Maybe the guy in command of the convoy is a Ukrainian secret agent. /s
Serious or not, he will be lucky to stay out of prison. The purging of the generals has already begun.
Ukraine is still constrained in weaponry. The US Stingers are good for several miles or 20,000 feet for aircraft. Great for helicopters. They need better missiles ones which can reach out further more than twice as far in altitude. Reach out and touch someone.
Their air force is limited and if we can not get the antique MiGs to them, the missiles will balance the fight. Russians armed the North Vietnamese with advanced SAM missiles which were knocking high altitude B52s out of the air. We should return the favor.
NATO could give them M109s which are self-propelled 155mm Howitzers. They can lob a round 10-13 miles. They are like a lightly armored tank and can move at 40 mph. Worked with them at Lejeune and Bragg. That will mess up the tight formation Russian convoy on the way to Kyiv.
While transportation is an important element of US Army logistics, it really isn’t the core element. What makes US Army logistics so powerful is the way that it integrates supply and maintenance actions within an integrated & coordinated multi-item, multi-echelon (MIME) framework. The mathematics gets pretty hairy (i.e., lagrangians, hessian matrices, etc.) but the results can be equally impressive in terms of weapon system operational availability.

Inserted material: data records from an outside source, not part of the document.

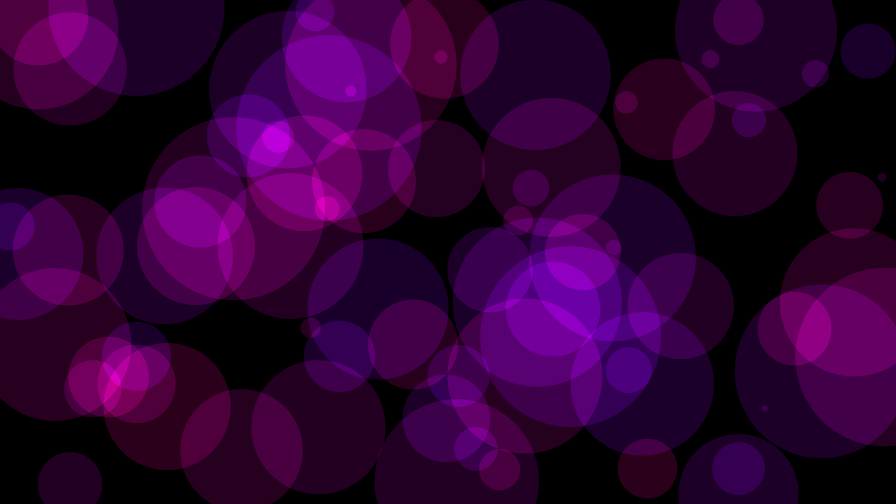
Write a WebGL 1 fragment shader that draws this background.

```glsl
precision highp float;
// Translucent magenta and violet discs adding up on black.

uniform vec2 u_resolution;

float hash(float n) {
    return fract(sin(n * 127.1 + 3.7) * 43758.5453);
}

// Coverage of a disc with an edge one pixel wide.
float disc(vec2 p, vec2 center, float radius, float pixel) {
    return clamp(0.5 + (radius - length(p - center)) / pixel, 0.0, 1.0);
}

void main() {
    // The canvas height is one unit.
    float pixel = 1.0 / u_resolution.y;
    float aspect = u_resolution.x * pixel;
    vec2 p = gl_FragCoord.xy * pixel;

    const float COUNT = 78.0;
    vec3 color = vec3(0.0);

    for (float i = 0.0; i < COUNT; i++) {
        // Random place, evenly spread sizes.
        vec2 center = vec2(hash(i) * aspect, hash(i + 100.5));
        float radius = mix(0.005, 0.185, (i + 0.5) / COUNT);

        // Tint between crimson and indigo.
        vec3 tint = mix(vec3(0.165, 0.0, 0.105), vec3(0.095, 0.0, 0.17), hash(i + 200.3));
        color += tint * disc(p, center, radius, pixel);
    }

    gl_FragColor = vec4(min(color, 1.0), 1.0);
}
```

And what makes the US Army’s MIME models unique is that they are designed to optimize in a dynamic environment, unlike most commercial MIME models that are designed around a static long run environment.
As to those M109 howitzers, while the M109A6 (called a Paladin) has the advantage of being mobile (shoot-and-scoot) and able to operate independently (hence the nickname Paladin), the logistics support might a challenge for the Ukranian army. A better choice would be the plentiful and retiring 155mm M198 Towed Howitzer M198 Howitzer | Military.com or its lighter and more transportable replacement, the M777 Towed Howitzer M777 Howitzer | Military.com.
Long time and no see.
I worked with the Paladins out of Lejeune 4thBn 10th Marines (no longer in existence). My nephew worked with the towed versions. I was communications (2881-extinct) at the time. Either works.
What made the Corps work was our being minimalists. Thanks for the input.
Russia’s incompetence has been buying time for the Ukrainians time to organize and bring in arms. Eventually, the Russians will figure things out, but my hope is the Ukrainians can stay a step or two ahead. Since the Russians seem to have planned for a blitzkrieg with the Ukrainians quickly folding, they are having to rethink things.
As for the convoy, it was stuck on the road. What was the point of ambushing it? Usually, one ambushes a convoy to stop it. This convoy was already stopped. Actually destroying 40km of military vehicles, let’s say 10m per vehicle or at least 4,000 vehicles, would take a lot of time, risk and ammunition.
P.S. I was quite wrong about Russias intentions. I assumed they were going to grab the eastern part of the country, make a lot of noise, then hold the line. That would have triggered a much milder international response. Apparently, Putin was more ambitious. So much for the man’s political genius.
By destroying vehicles, you block the road. It is the same as putting up roadblocks to slow them down. You don’t kill them. You injure them so the spend more time taking care of casualties. It is not an ambush. it is a confrontation a better equipped country would do. Nobody bunches up like they did. They put distance between themselves.
The Ukrainians are under powered. They need better weaponry so they can sit back and do the former from a distance. They can hit and run.